Crested Butte might be a warm-hearted ski town today, but it started life with the rough-and-ready character of the Wild West. Bank robber and ‘Wild Bunch’ leader Butch Cassidy once had to leave town in such a hurry that he left his pistols hanging on the bar at Kochevar’s, a watering hole that you can still drink in today. Fast forward a hundred years or so, and you’ll find that things are a little more domesticated. Strolling down Elk Avenue on a frosty evening, you can’t help but feel charmed by the frontier town-esque looks of the shops and restaurants, which are now painted in such bright colours that it seems like they’ve sprung up from the page of a child’s drawing. With warm light blazing from the windows and the scent of a dozen cuisines on the air, they have a truly magnetic pull, too. Cross the threshold and you’ll quickly meet the locals, an authentic, active bunch with life-long love affairs with the mountain. But Crested Butte isn’t all about the winter; unlike some ski towns, this one doesn’t empty when the snow melts. The terrain that makes it so good for snowsports is given over to mountain biking, whitewater rafting, hiking and horse-riding – all against a backdrop of moss-green mountains speckled with wildflowers. The surrounding area may be pure wilderness, but this resort town is rollicking all year round.

When to go

If you’re going for winter sports, January and February are the most reliable months. By mid-January, the snow base has had plenty of time to build up, and you’ll often get some good powder skiing in too.

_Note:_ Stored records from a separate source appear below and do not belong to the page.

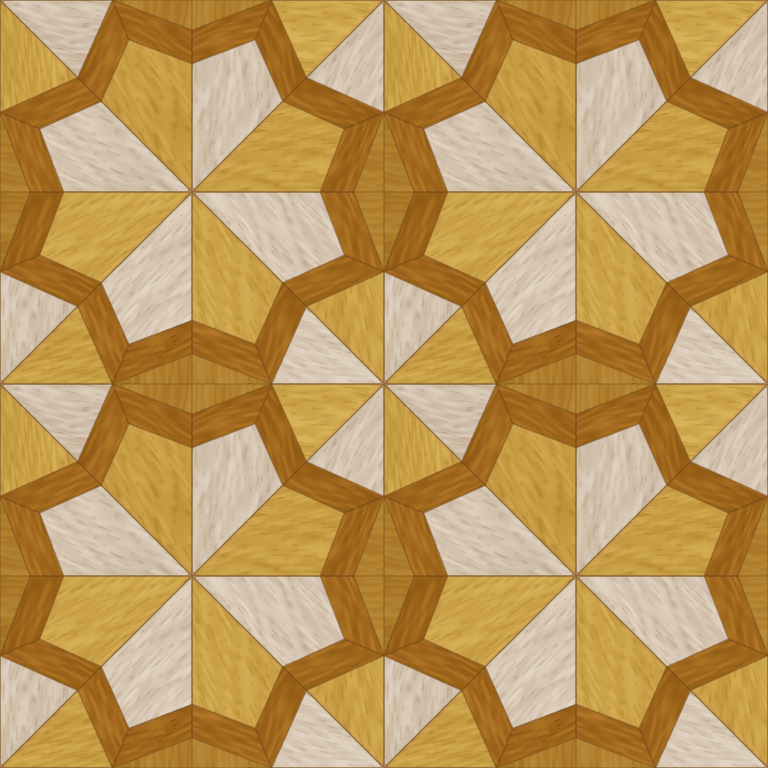
Reproduce this pattern procedurally as a Shadertoy shader.

```glsl
// Wooden parquet: eight-pointed stars with mitred brown frames, wedge fans and rhombi.

const float PI = 3.14159265;
const float REPEATS = 2.0;      // tiles across and down
const float TIP = 0.2071;       // star tip offset along the tile side
const float NOTCH = 0.421;      // radius of the star's inner corners
const float FRAME = 0.081;      // width of the brown frame
const float SEAM = 0.0009;      // half width of the joints

const vec3 GOLD_DARK = vec3(0.72, 0.55, 0.20);
const vec3 GOLD_LIGHT = vec3(0.86, 0.71, 0.36);
const vec3 CREAM_DARK = vec3(0.75, 0.67, 0.57);
const vec3 CREAM_LIGHT = vec3(0.91, 0.86, 0.80);
const vec3 BROWN_DARK = vec3(0.52, 0.31, 0.05);
const vec3 BROWN_LIGHT = vec3(0.72, 0.49, 0.17);
const vec3 TAN_DARK = vec3(0.61, 0.42, 0.11);
const vec3 TAN_LIGHT = vec3(0.78, 0.60, 0.27);
const vec3 JOINT = vec3(0.42, 0.27, 0.10);

float hash(vec2 p) {
    return fract(sin(dot(p, vec2(127.1, 311.7))) * 43758.5453);
}

float noise(vec2 p) {
    vec2 i = floor(p), f = fract(p);
    f = f * f * (3.0 - 2.0 * f);
    return mix(mix(hash(i), hash(i + vec2(1, 0)), f.x),
               mix(hash(i + vec2(0, 1)), hash(i + vec2(1, 1)), f.x), f.y);
}

vec2 rotate(vec2 p, float angle) {
    float c = cos(angle), s = sin(angle);
    return vec2(c * p.x + s * p.y, c * p.y - s * p.x);
}

// Grain value of one board, fibres running along x
float grain(vec2 p, float seed) {
    p += vec2(3.7, 5.3) * (seed + 10.0);
    p.y += 0.045 * noise(p * vec2(5.0, 9.0));
    float fibre = noise(p * vec2(24.0, 125.0));
    float pores = smoothstep(0.62, 0.9, noise(p * vec2(38.0, 170.0) + 31.0));
    float figure = noise(p * vec2(4.0, 34.0) + 17.0);
    float tone = hash(vec2(seed, 4.0));
    return 0.12 + 0.45 * fibre + 0.28 * figure + 0.22 * tone - 0.3 * pores;
}

vec3 wood(vec3 dark, vec3 light, float g) {
    return mix(dark, light, g);
}

float joint(float dist, float px) {
    return 1.0 - smoothstep(SEAM, SEAM + px, abs(dist));
}

// Eight wedges around a centre, cream and gold in turn
vec3 fan(vec2 p, float seed, float px) {
    float angle = atan(p.x, p.y);
    float wedge = floor(angle / (PI / 4.0));
    float tilt = 0.9 * (hash(vec2(wedge, seed)) - 0.5);
    float bisector = PI / 2.0 - (wedge + 0.5) * PI / 4.0;
    float g = grain(rotate(p, bisector + tilt), seed + wedge);
    float side = 0.25 * length(p) * sin(4.0 * angle);
    vec3 col = mix(wood(GOLD_DARK, GOLD_LIGHT, g), wood(CREAM_DARK, CREAM_LIGHT, g),
                   smoothstep(-px, px, side));
    return mix(col, JOINT, 0.55 * joint(side, px));
}

// Frame of sixteen boards, grain following the star's edge
vec3 frame(vec2 folded, vec2 normal, float board, float px) {
    vec2 along = vec2(normal.y, -normal.x);
    vec2 p = vec2(dot(folded, along), dot(folded, normal));
    vec3 col = wood(BROWN_DARK, BROWN_LIGHT, grain(p, board + 40.0));
    float tipSide = dot(folded, vec2(cos(PI / 8.0), -sin(PI / 8.0)));
    float mitre = max(joint(folded.x, px), joint(tipSide, px));
    return mix(col, JOINT, 0.5 * mitre);
}

// Half rhombi on the tile sides, grain across their length
vec3 rhombus(vec2 q, float px) {
    vec2 a = abs(q);
    vec2 p = a.x > a.y ? q : q.yx;
    float seed = 70.0 + step(a.x, a.y) + 2.0 * step(0.0, p.x) + 4.0 * step(0.0, p.y);
    vec3 col = wood(TAN_DARK, TAN_LIGHT, grain(p, seed));
    float split = max(joint(0.5 - abs(p.x), px), joint(p.y, px));
    return mix(col, JOINT, 0.3 * split);
}

void mainImage(out vec4 fragColor, in vec2 fragCoord) {
    float px = REPEATS / iResolution.y;
    vec2 q = fract(fragCoord / iResolution.xy * REPEATS) - 0.5;

    // Fold the tile into one sixteenth of the star
    float angle = atan(q.x, q.y);
    float folded = abs(mod(angle + PI / 8.0, PI / 4.0) - PI / 8.0);
    vec2 p = length(q) * vec2(sin(folded), cos(folded));
    vec2 normal = normalize(vec2(NOTCH - 0.5, TIP));
    float star = dot(p - vec2(0.0, NOTCH), normal);
    float board = floor(angle / (PI / 8.0));

    // Ground: corner fans and rhombi
    vec2 a = abs(q);
    vec2 corner = q - 0.5 * sign(q);
    vec3 col = min(a.x, a.y) < TIP ? rhombus(q, px) : fan(corner, 20.0, px);

    // Star: frame, then inner fan
    col = mix(col, frame(p, normal, board, px), smoothstep(px, -px, star));
    col = mix(col, fan(q, 5.0, px), smoothstep(px, -px, star + FRAME));
    float outline = max(joint(star, px), joint(star + FRAME, px));
    col = mix(col, JOINT, 0.4 * outline);

    fragColor = vec4(col, 1.0);
}
```
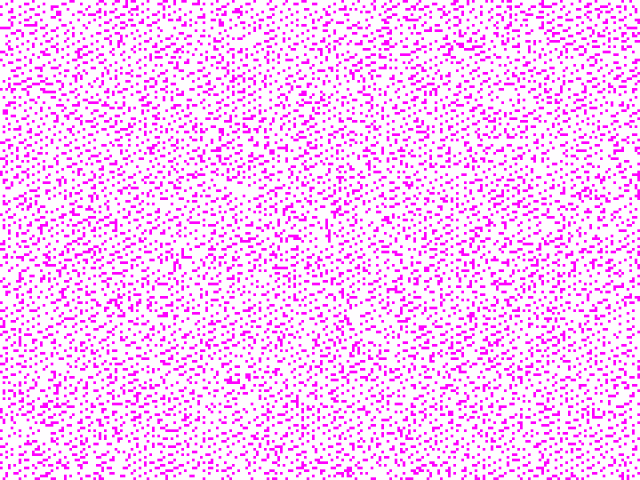
Reproduce this texture procedurally as a Shadertoy shader.

```glsl
// Fine magenta grains on white, lined up in shallow rising diagonals.
// Each row of square cells holds evenly spaced sites, shifted right from row
// to row; slow drift and random nudges, gaps and shapes break up the order.

const float ROWS = 180.0;          // cells over the canvas height
const float SITE_SPACING = 6.4;    // cells between sites along a row
const float ROW_SHIFT = 2.25;      // cells shifted along x per row
const float DRIFT_SIZE = 14.0;     // width of the drift patches in cells
const float DRIFT_AMOUNT = 3.0;
const float GAP_CHANCE = 0.03;
const vec2 NUDGE_CHANCE = vec2(0.2, 0.1);
const vec3 PAPER = vec3(1.0, 0.995, 1.0);
const vec3 MAGENTA = vec3(1.0, 0.0, 1.0);

float hash(vec2 p, float seed) {
    return fract(sin(dot(p, vec2(12.9898, 78.233)) + seed * 37.719) * 43758.5453);
}

float valueNoise(vec2 p, float seed) {
    vec2 i = floor(p);
    vec2 f = fract(p);
    f = f * f * (3.0 - 2.0 * f);
    float low = mix(hash(i, seed), hash(i + vec2(1.0, 0.0), seed), f.x);
    float high = mix(hash(i + vec2(0.0, 1.0), seed), hash(i + 1.0, seed), f.x);
    return mix(low, high, f.y);
}

// True where the drifting rows seed a grain
bool isSite(vec2 cell) {
    float drift = DRIFT_AMOUNT * valueNoise(cell / DRIFT_SIZE, 1.0);
    float phase = mod(cell.x - ROW_SHIFT * cell.y + drift, SITE_SPACING);
    return phase < 1.0 && hash(cell, 2.0) > GAP_CHANCE;
}

// Grain shapes: dot, dash, upright pair, corner or long dash
bool inGrain(vec2 offset, float pick) {
    if (offset.x < 0.0 || offset.y < 0.0) return false;
    if (pick < 0.60) return offset.x + offset.y < 0.5;
    if (pick < 0.86) return offset.x < 1.5 && offset.y < 0.5;
    if (pick < 0.96) return offset.x < 0.5 && offset.y < 1.5;
    if (pick < 0.98) return offset.x + offset.y < 1.5;
    return offset.x < 2.5 && offset.y < 0.5;
}

// 1 if any nearby grain covers the cell, else 0
float inkAt(vec2 cell) {
    for (int y = 0; y <= 2; y++) {
        for (int x = 0; x <= 3; x++) {
            vec2 offset = vec2(float(x), float(y));
            vec2 site = cell - offset;
            if (!isSite(site)) continue;
            vec2 nudge = step(vec2(hash(site, 3.0), hash(site, 4.0)), NUDGE_CHANCE);
            if (inGrain(offset - nudge, hash(site, 5.0))) return 1.0;
        }
    }
    return 0.0;
}

// Box-filtered ink over a square footprint, measured in cells
float smoothInk(vec2 p, float footprint) {
    vec2 a = floor(p - 0.5 * footprint);
    vec2 b = floor(p + 0.5 * footprint);
    vec2 share = clamp((p + 0.5 * footprint - b) / footprint, 0.0, 1.0);
    float low = mix(inkAt(a), inkAt(vec2(b.x, a.y)), share.x);
    float high = mix(inkAt(vec2(a.x, b.y)), inkAt(b), share.x);
    return mix(low, high, share.y);
}

void mainImage(out vec4 fragColor, in vec2 fragCoord) {
    float cellsPerPixel = ROWS / iResolution.y;
    float ink = smoothInk(fragCoord * cellsPerPixel, cellsPerPixel);
    fragColor = vec4(mix(PAPER, MAGENTA, ink), 1.0);
}
```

Be aware that January is usually the coldest month of the year, so don’t forget that woolly underwear. The summer months are also popular, bringing with them a bright bloom of wildflowers and pleasant temperatures that tend to hover around the mid-20’s (°C).

Getting there

  • Planes

    The closest airport is Gunnison, a 35-minute drive from Crested Butte. It’s a small, regional outpost, but there are daily flights from Denver and Houston IAH. The other option is Montrose, an hour and 50 minutes away by car. Services from Denver land there all year-round; flights from Dallas, Houston IAH, Phoenix and Chicago O’Hare are seasonal
  • Trains

    The Rio Grande railroad was a vital part of the town’s mining operation, hauling silver and coal along the East River Valley to the town of Gunnison and beyond. That gravy train dried up when the mines closed down, so you won’t hear the train rollin’ round the bend any time soon.
  • Automobiles

    A drive through the Rockies doesn’t involve endless miles of unchanging freeway; here, you’ll find yourself passing through a dramatic landscape of craggy peaks and river-filled valleys. In winter, be sure to check which roads are open, as they can close on short notice, especially after snowfall. The drive from Denver or Colorado Springs takes around four hours when the conditions are good.